The greater part of critics are parasites, who, if nothing had been written, would find nothing to write.
Western man is schizophrenic.
We cannot get grace from gadgets. In the Bakelite house of the future, the dishes may not break, but the heart can. Even a man with ten shower baths may find life flat, stale and unprofitable.
Comedy, we may say, is society protecting itself - with a smile.
Public opinion polls are rather like children in a garden, digging things up all the time to see how they're growing.
I know only two words of American slang, 'swell' and 'lousy'.
I think 'swell' is lousy, but 'lousy' is swell.
The real lost souls don't wear their hair long and play guitars.
They have crew cuts and trained minds, sign on for research in biological warfare, and don't give their parents a moment's worry.
Many a man is praised for his reserve and so-called shyness when he is simply too proud to risk making a fool of himself.
Those no-sooner-have-I-touched-the-pillow people are past my comprehension. There is something bovine about them.
Any fool can be fussy and rid himself of energy all over the place, but a man has to have something in him before he can settle down to do nothing.
Living in an age of advertisement, we are perpetually disillusioned.
But some of us are beginning to pull well away, in our irritation, from...the exquisite tasters, the vintage snobs, the three-star Michelin gourmets. There is, we feel, a decent area somewhere between boiled carrots and Beluga caviare, sour plonk and Chateau Lafitte, where we can take care of our gullets and bellies without worshipping them.
Our trouble is that we drink too much tea. I see in this the slow revenge of the Orient, which has diverted the Yellow River down our throats.
She was a handsome woman of forty-five and would remain so for many years.
What a grand, higgledy-piggledy, sensible old place Norwich is!
Production goes up and up because high pressure advertising and salesmanship constantly create new needs that must be satisfied: this is Admass- a consumer's race with donkeys chasing an electric carrot.
In plain words: now that Britain has told the world that she has the H-Bomb she should announce as early as possible that she has done with it, that she proposes to reject in all circumstances nuclear warfare.
If there is one thing left that I would like to do, it's to write something really beautiful. And I could do it, you know. I could still do it.

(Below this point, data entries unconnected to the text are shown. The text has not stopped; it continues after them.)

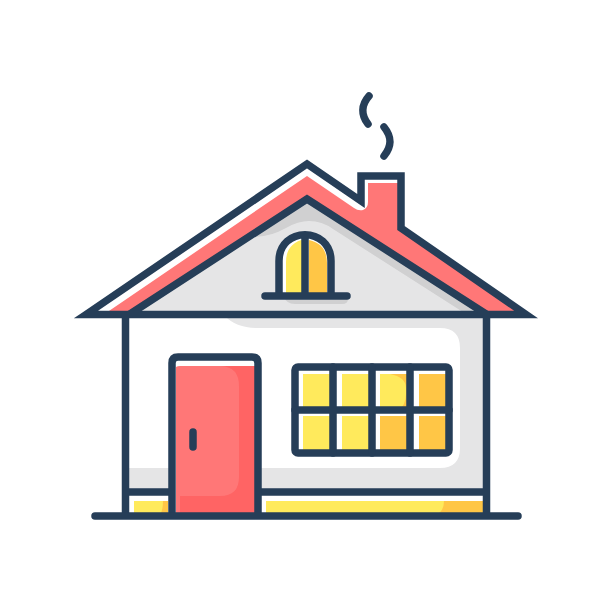
<!DOCTYPE html>
<html lang="en">
<head>
<meta charset="utf-8">
<title>House icon</title>
<style>
:root {
  --paper: #ffffff;
  --ink: #263e58;
  --coral: #ff7777;
  --coral-deep: #ff6464;
  --lemon: #ffea5c;
  --amber: #ffc646;
  --wall-shade: #e5e5e6;
  --wall-shadow: #d0d0d1;
}
html, body { margin: 0; background: var(--paper); overflow: hidden; }
svg { display: block; width: 612px; height: 612px; }
.outline { fill: none; stroke: var(--ink); stroke-width: 7.5; stroke-linecap: round; stroke-linejoin: round; }
.sharp { stroke-linejoin: miter; }
.paper { fill: var(--paper); }
.coral { fill: var(--coral); }
.coral-deep { fill: var(--coral-deep); }
.lemon { fill: var(--lemon); }
.amber { fill: var(--amber); }
.wall-shade { fill: var(--wall-shade); }
.wall-shadow { fill: var(--wall-shadow); }
</style>
</head>
<body>
<svg viewBox="0 0 612 612" role="img" aria-label="House with a red roof and a smoking chimney">
  <defs>
    <clipPath id="door-panel"><path d="M176 366H258V514H176Z"/></clipPath>
    <rect id="pane" width="31" height="37"/>
  </defs>

  <g id="smoke" class="outline">
    <path d="M369 96C361 105 361 115 368 124"/>
    <path d="M384 127C392 137 392 146 384 156"/>
  </g>

  <g id="walls">
    <path class="wall-shade" d="M225 316H486V490H126V468H440Q460 468 460 448V348Q460 328 440 328H258Q236 328 225 316Z"/>
  </g>

  <g id="gable">
    <polygon class="wall-shade" points="130,314 307,199 486,314"/>
    <path class="wall-shadow" d="M250 236L307 199L486 314H466L333 229Q322 221 309 221Q298 221 286 228Q266 239 250 236Z"/>
  </g>

  <g id="roof">
    <path class="coral" d="M106 313L307 176L354 208Q358 211 363 210Q368 208 368 202V183H401V229L525 314H486L307 199L133 314Z"/>
  </g>

  <g id="attic-window">
    <path class="wall-shadow" d="M284 296H348V299Q348 304 342 304H295Q286 304 284 296Z"/>
    <path class="paper" d="M279 295V261C279 226 331 226 331 261V295Z"/>
    <path class="lemon" d="M286 295V262Q286 243 305 239V295Z"/>
    <path class="amber" d="M309 295V240Q327 244 327 263V295Z"/>
    <path class="outline" d="M279 295V261C279 226 331 226 331 261V295M305 237V295M265 296H347"/>
  </g>

  <g id="base">
    <rect class="paper" x="126" y="494" width="360" height="20"/>
    <path class="lemon" d="M134 501H168V514H134ZM266 501H485V514H266Z"/>
    <path class="amber" d="M163 501H168V514H160Q163 511 163 501ZM444 501H485V514H436Q444 512 444 501Z"/>
  </g>

  <g id="house-frame">
    <path class="outline sharp" d="M86 314.500L307 164L361 201V176H401V228L526 314.500Z"/>
    <path class="outline sharp" d="M130 314L307 199L486 314"/>
    <path class="outline" d="M125.500 316V515M486.500 316V515M126 492H486"/>
  </g>

  <g id="door">
    <path class="paper" d="M172 515V363Q172 357 178 357H252Q258 357 258 363V515Z"/>
    <g clip-path="url(#door-panel)">
      <path class="coral" d="M180 366H258V514H174V372Q174 366 180 366Z"/>
      <path class="coral-deep" d="M221 366H258V514H180V496H220Q239 496 239 477V386Q239 367 221 366Z"/>
    </g>
    <path class="outline" d="M172 515V363Q172 357 178 357H252Q258 357 258 363V515M193 432V447"/>
  </g>

  <g id="main-window">
    <rect class="paper" x="295" y="367" width="154" height="86" rx="4"/>
    <g class="lemon">
      <use href="#pane" x="303" y="374"/>
      <use href="#pane" x="342" y="374"/>
      <use href="#pane" x="380" y="374"/>
      <use href="#pane" x="303" y="416"/>
      <use href="#pane" x="342" y="416"/>
    </g>
    <g class="amber">
      <path d="M390 374H408V411H398Q406 405 406 394V388Q406 377 390 374Z"/>
      <use href="#pane" x="419" y="374"/>
      <use href="#pane" x="380" y="416"/>
      <use href="#pane" x="419" y="416"/>
    </g>
    <rect class="outline" x="295" y="367" width="154" height="86" rx="3"/>
    <path class="outline" d="M333 367V453M372 367V453M410 367V453M295 410H449"/>
  </g>

  <path id="ground" class="outline" d="M95 516H518"/>
</svg>
</body>
</html>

Childhood, catching our imagination when it is fresh and tender, never lets go of us.
In a matriarchy men should be encouraged to take it easy, for most women prefer live husbands to blocks of shares and seats on the board.
We must beware the revenge of the starved senses, the embittered animal in its prison.

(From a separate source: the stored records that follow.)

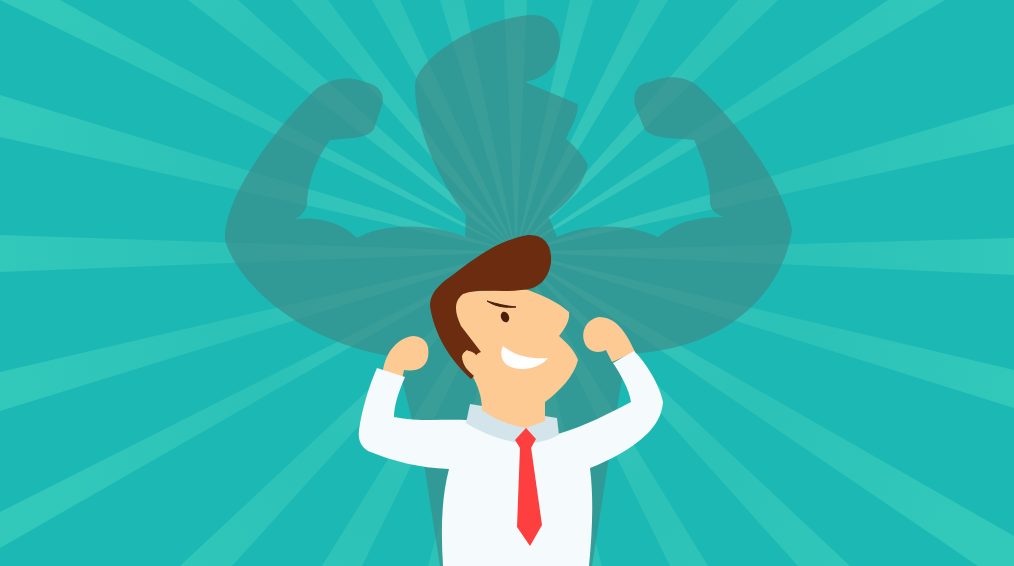
<!DOCTYPE html>
<html lang="en">
<head>
<meta charset="utf-8">
<title>Confident businessman</title>
<style>
:root {
  --teal: #1cb8b3;
  --ray: #32c8ba;
  --shadow: #3d8b88;
  --skin: #fdca94;
  --hair: #6b2c10;
  --shirt: #f5fbfc;
  --collar: #d3e4ea;
  --tie: #fd403f;
  --ink: #4a1f0e;
}
html, body { margin: 0; height: 100%; overflow: hidden; background: var(--teal); }
.poster { display: block; width: 1014px; height: 566px; }
.backdrop { fill: var(--teal); }
.rays { fill: var(--ray); }
.strong-shadow { fill: var(--shadow); opacity: .66; }
.skin { fill: var(--skin); }
.hair { fill: var(--hair); }
.shirt { fill: var(--shirt); }
.collar { fill: var(--collar); }
.tie { fill: var(--tie); }
.ink { fill: var(--ink); }
.smile { fill: #fff; }
</style>
</head>
<body>
<svg class="poster" viewBox="0 0 1014 566" role="img" aria-label="Smiling businessman flexing his arms in front of a muscular shadow">
  <defs>
    <radialGradient id="ray-fade" gradientUnits="userSpaceOnUse" cx="516" cy="252" r="560">
      <stop offset="0" stop-color="#3fc9bd" stop-opacity=".95"/>
      <stop offset=".5" stop-color="#30c4b9" stop-opacity=".8"/>
      <stop offset="1" stop-color="#33c9ba"/>
    </radialGradient>
  </defs>

  <rect class="backdrop" width="1014" height="566"/>

  <g class="rays" fill="url(#ray-fade)" style="fill:url(#ray-fade)">
    <polygon points="516,252 0,95 0,137"/>
    <polygon points="516,252 0,235 0,272"/>
    <polygon points="516,252 0,372 0,411"/>
    <polygon points="516,252 0,512 0,548"/>
    <polygon points="516,252 180,566 232,566"/>
    <polygon points="516,252 322,566 362,566"/>
    <polygon points="516,252 428,566 458,566"/>
    <polygon points="516,252 572,566 602,566"/>
    <polygon points="516,252 670,566 708,566"/>
    <polygon points="516,252 798,566 850,566"/>
    <polygon points="516,252 978,566 1014,566 1014,536"/>
    <polygon points="516,252 1014,370 1014,408"/>
    <polygon points="516,252 1014,238 1014,275"/>
    <polygon points="516,252 1014,104 1014,144"/>
    <polygon points="516,252 888,0 945,0"/>
    <polygon points="516,252 738,0 778,0"/>
    <polygon points="516,252 640,0 668,0"/>
    <polygon points="516,252 570,0 593,0"/>
    <polygon points="516,252 504,0 527,0"/>
    <polygon points="516,252 440,0 464,0"/>
    <polygon points="516,252 372,0 400,0"/>
    <polygon points="516,252 292,0 328,0"/>
    <polygon points="516,252 188,0 238,0"/>
    <polygon points="516,252 0,0 60,0"/>
  </g>

  <path class="strong-shadow" d="M310 95 C325 78 348 75 365 82 C380 85 385 95 382 105 L374 129 C367 139 350 138 330 140 C315 160 307 185 307 205 Q303 216 295 219 C325 216 345 226 357 238 C385 222 435 224 465 237 L466 215 C440 185 414 125 415 84 C418 58 475 20 530 15 C555 14 563 34 559 52 C555 70 542 79 525 82 L578 104 C578 118 570 128 566 139 Q580 150 588 165 C582 188 567 204 549 217 L557 237 C590 222 630 224 658 237 C675 222 700 216 724 217 Q709 212 710 200 C710 178 702 158 694 140 C672 138 654 139 645 130 L635 106 C632 93 638 83 650 82 C668 74 688 76 700 88 C745 130 785 190 792 230 C784 285 735 350 626 354 L607 470 L592 566 H440 L425 470 L396 357 C310 345 240 290 225 240 C223 200 270 135 310 95 Z"/>

  <g id="businessman">
    <g id="fists" class="skin">
      <path d="M383 370 C386 352 398 337 414 336 C426 337 430 346 428 357 C426 368 416 372 404 370 L402 379 Z"/>
      <path d="M612 362 L606 350 C598 354 587 352 584 341 C581 329 588 319 599 317 C616 317 626 332 635 352 Z"/>
    </g>

    <path id="shirt" class="shirt" d="M377 368 L405 377 C399 391 394 405 394 417 C418 422 444 419 466 420 L558 434 C585 426 610 413 631 402 C629 389 621 375 613 363 L634 351 C646 363 659 383 663 402 C662 416 655 426 647 434 C630 450 610 460 590 468 C594 500 592 535 589 566 H443 C441 532 441 500 449 469 C420 468 392 461 368 451 C360 446 358 439 359 430 C362 409 369 386 377 368 Z"/>

    <path id="collar" class="collar" d="M470 404 L557 418 L559 435 C547 441 534 444 522 443 C502 441 482 433 466 423 Z"/>

    <path id="face" class="skin" d="M458 292 L525 289 C542 295 558 302 569 312 C570 322 564 329 559 336 C567 343 575 351 578 360 C574 376 560 391 545 402 V421 L526 428 C508 425 494 419 482 410 C482 397 478 386 472 375 L462 356 L448 310 Z"/>

    <path id="hair" class="hair" d="M430 306 C430 292 441 283 454 274 C477 256 500 240 528 235 C545 234 552 246 551 262 C549 279 538 290 521 290 C500 293 480 288 463 294 C453 302 455 313 461 326 L481 352 Q477 353 476 356 L467 350 C461 354 462 362 466 368 L474 376 L471 379 C450 360 434 334 430 306 Z"/>
    <path id="ear" class="skin" d="M477 356 C472 350 464 349 462 356 C462 364 468 372 475 376 Z"/>

    <path id="eyebrow" class="ink" d="M487 301 C496 307 506 308 516 307 C506 306 497 304 487 301 Z" stroke="#4a1f0e" stroke-width="1"/>
    <ellipse id="eye" class="ink" cx="505" cy="317" rx="4" ry="5.5" transform="rotate(-20 505 317)"/>
    <path id="smile" class="smile" d="M503 346 C515 356 531 359 548 358 C541 367 526 371 514 368 C502 365 499 355 503 346 Z"/>

    <g id="necktie" class="tie">
      <polygon points="526,428 536,439 531,448 520,448 515,440"/>
      <polygon points="520,447 531,447 542,525 530,546 517,527"/>
    </g>
  </g>
</svg>
</body>
</html>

We should like to have some towering geniuses, to reveal us to ourselves in colour and fire, but of course they would have to fit into the pattern of our society and be able to take orders from sound administrative types.
Perhaps it would be better not to be a writer, but if you must, then write.

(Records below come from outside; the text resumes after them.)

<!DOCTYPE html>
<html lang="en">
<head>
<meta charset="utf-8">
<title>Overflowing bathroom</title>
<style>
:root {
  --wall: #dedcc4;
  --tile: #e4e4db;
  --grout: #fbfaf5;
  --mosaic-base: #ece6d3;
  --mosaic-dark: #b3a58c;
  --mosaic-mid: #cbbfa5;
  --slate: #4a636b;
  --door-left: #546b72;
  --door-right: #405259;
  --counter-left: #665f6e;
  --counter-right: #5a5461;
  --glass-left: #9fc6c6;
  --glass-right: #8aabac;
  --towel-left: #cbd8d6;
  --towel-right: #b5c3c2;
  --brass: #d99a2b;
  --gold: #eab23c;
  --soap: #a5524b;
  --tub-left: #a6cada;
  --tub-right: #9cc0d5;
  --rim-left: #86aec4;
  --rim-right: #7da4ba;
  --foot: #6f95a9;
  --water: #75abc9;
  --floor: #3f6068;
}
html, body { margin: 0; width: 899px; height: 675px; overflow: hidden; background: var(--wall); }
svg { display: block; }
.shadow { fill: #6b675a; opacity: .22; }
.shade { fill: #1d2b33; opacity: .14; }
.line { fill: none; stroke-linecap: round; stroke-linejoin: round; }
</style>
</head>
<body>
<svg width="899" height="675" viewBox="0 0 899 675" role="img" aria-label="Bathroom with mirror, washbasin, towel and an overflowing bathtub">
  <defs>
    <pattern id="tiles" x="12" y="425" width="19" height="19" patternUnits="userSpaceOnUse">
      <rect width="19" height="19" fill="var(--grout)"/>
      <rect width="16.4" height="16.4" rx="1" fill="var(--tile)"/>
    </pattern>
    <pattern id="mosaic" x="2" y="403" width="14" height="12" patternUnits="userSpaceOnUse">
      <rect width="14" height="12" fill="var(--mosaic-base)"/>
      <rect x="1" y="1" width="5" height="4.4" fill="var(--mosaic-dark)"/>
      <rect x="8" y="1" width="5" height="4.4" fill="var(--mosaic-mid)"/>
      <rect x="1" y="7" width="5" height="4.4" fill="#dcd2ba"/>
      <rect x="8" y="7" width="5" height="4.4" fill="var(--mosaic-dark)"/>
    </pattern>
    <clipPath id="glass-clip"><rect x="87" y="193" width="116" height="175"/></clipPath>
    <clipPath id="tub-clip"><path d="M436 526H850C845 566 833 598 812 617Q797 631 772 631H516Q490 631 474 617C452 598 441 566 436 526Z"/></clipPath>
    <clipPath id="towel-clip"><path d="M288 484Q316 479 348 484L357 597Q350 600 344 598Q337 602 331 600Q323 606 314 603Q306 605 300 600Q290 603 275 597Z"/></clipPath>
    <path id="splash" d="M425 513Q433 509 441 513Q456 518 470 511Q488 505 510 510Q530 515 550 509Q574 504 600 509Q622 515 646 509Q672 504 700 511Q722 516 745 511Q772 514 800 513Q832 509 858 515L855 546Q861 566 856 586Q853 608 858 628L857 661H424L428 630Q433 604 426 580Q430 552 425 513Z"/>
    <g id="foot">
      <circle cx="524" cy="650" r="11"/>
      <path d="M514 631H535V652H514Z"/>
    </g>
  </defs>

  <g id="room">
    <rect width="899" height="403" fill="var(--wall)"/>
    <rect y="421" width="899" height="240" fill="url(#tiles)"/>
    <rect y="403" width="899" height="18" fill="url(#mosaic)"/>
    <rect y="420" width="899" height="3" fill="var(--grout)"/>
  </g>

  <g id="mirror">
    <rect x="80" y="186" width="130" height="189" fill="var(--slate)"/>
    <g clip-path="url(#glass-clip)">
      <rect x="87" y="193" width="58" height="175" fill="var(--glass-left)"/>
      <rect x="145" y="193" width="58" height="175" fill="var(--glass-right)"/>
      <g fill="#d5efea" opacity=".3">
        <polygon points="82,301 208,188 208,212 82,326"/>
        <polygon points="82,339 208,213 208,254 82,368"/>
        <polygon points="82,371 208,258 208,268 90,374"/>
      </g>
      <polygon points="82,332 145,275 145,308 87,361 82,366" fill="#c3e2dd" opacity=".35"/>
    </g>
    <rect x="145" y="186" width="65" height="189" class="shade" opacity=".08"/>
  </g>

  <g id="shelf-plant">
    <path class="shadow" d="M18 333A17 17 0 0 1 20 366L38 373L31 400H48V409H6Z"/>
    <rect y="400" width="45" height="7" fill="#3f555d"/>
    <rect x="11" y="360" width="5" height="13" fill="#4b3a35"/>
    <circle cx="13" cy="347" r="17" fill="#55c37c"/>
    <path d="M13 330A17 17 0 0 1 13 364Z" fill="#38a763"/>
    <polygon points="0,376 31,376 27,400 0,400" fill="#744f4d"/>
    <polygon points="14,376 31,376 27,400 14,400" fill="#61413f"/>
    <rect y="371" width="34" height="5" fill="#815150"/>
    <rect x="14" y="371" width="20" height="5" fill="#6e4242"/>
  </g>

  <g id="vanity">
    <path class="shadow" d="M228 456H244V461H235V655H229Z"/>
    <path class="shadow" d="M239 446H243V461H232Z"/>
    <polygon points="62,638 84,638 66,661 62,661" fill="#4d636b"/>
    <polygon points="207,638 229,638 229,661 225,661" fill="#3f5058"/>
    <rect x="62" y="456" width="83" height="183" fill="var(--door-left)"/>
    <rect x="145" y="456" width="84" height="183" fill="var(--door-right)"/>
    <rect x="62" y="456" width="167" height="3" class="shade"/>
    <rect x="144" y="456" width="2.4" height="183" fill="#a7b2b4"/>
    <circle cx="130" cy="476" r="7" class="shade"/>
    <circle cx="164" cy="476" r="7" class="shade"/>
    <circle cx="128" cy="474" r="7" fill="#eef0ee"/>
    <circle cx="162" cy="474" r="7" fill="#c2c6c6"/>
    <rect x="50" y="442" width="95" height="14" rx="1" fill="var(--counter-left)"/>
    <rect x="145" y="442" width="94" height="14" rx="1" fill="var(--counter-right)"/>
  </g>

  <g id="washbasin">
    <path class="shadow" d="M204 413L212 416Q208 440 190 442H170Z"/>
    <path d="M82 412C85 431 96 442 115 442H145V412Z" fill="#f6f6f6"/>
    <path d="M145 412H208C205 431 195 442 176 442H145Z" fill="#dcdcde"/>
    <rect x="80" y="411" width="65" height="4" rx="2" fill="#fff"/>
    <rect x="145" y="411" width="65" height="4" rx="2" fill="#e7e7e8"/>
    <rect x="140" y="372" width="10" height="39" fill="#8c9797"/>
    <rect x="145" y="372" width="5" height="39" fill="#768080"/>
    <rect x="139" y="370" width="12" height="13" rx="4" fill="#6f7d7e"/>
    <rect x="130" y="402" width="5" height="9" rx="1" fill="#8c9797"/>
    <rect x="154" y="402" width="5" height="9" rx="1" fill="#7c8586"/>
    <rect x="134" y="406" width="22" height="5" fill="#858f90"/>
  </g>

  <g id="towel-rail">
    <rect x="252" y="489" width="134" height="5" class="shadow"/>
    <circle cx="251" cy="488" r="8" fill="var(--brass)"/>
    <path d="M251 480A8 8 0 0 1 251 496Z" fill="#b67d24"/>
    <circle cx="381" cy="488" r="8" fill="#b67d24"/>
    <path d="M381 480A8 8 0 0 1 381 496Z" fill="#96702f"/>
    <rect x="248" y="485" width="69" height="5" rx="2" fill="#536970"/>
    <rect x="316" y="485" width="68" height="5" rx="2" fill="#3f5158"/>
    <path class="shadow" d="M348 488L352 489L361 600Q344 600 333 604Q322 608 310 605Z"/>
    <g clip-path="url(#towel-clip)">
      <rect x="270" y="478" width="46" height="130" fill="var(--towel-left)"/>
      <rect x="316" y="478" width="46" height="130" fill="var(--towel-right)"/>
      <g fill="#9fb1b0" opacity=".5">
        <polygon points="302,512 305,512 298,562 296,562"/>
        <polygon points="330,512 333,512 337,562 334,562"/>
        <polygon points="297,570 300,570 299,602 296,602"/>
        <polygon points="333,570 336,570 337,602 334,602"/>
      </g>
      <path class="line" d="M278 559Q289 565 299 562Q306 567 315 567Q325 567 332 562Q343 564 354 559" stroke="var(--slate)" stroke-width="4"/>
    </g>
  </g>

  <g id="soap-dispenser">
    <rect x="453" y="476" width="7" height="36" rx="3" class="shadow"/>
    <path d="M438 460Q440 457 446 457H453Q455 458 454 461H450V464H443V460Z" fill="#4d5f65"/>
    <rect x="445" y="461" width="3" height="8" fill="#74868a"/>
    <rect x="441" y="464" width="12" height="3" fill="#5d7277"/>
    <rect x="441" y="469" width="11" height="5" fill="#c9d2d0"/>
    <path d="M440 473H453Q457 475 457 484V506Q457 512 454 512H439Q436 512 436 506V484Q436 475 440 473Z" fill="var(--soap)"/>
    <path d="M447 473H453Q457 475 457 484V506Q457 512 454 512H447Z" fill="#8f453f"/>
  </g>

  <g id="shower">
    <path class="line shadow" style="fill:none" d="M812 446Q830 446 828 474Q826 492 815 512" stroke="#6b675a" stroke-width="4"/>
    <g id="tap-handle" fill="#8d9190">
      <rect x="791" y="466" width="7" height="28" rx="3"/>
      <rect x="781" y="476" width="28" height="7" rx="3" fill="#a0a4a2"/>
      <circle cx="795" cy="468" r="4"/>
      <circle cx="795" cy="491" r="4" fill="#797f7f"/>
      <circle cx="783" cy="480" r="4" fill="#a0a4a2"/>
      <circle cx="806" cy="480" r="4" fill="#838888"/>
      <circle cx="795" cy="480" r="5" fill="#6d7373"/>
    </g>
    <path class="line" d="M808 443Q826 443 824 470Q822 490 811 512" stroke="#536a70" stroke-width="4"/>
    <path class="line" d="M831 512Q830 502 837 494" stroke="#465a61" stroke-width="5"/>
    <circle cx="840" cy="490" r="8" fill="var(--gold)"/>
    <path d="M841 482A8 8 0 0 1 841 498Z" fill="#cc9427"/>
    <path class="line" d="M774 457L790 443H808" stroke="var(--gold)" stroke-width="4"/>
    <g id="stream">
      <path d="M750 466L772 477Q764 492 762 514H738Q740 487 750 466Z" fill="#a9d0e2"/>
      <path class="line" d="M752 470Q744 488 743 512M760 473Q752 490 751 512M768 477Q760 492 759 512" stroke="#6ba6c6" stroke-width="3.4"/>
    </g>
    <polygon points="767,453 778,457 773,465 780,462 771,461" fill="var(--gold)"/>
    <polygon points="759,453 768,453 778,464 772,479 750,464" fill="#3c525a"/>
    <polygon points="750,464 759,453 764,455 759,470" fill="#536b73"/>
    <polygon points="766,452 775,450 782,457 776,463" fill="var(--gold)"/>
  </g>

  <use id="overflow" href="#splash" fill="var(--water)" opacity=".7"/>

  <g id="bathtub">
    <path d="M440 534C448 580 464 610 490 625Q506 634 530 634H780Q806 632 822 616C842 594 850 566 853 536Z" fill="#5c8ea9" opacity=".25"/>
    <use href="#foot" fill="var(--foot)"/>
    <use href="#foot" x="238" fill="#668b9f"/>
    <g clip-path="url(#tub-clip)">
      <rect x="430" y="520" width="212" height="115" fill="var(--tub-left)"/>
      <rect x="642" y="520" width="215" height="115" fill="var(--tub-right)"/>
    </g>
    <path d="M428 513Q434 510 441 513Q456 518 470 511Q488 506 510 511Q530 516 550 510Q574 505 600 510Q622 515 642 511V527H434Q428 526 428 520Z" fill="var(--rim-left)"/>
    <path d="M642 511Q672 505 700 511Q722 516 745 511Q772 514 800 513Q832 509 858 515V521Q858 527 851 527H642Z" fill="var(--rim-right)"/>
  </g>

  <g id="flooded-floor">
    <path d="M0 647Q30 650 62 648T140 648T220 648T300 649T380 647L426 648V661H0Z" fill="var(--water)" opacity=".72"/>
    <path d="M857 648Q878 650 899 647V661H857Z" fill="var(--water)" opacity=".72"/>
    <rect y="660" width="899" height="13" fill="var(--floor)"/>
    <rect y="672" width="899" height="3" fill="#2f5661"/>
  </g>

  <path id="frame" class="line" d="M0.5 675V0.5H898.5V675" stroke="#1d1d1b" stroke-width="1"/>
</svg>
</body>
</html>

Depending upon shock tactics is easy, whereas writing a good play is difficult. Pubic hair is no substitute for wit.
Marriage is like paying an endless visit in your worst clothes.
There can be no doubt that smoking nowadays is largely a miserable automatic business. People use tobacco without ever taking an intelligent interest in it. They do not experiment, compare, fit the tobacco to the occasion. A man should always be pleasantly conscious of the fact that he is smoking.
Our dourest parsons, who followed the nonconformist fashion of long extemporary prayers, always seemed to me to be bent on bullying God.
I never read the life of any important person without discovering that he knew more and could do more than I could ever hope to know or do in half a dozen lifetimes.
Nearly everything possible had been done to spoil the game: the heavy financial interest; the absurd transfer and player-selling system; the lack of any birth or residential qualifications; the absurd publicity given to every feature of it by the press; the monstrous partisanships of the crowds.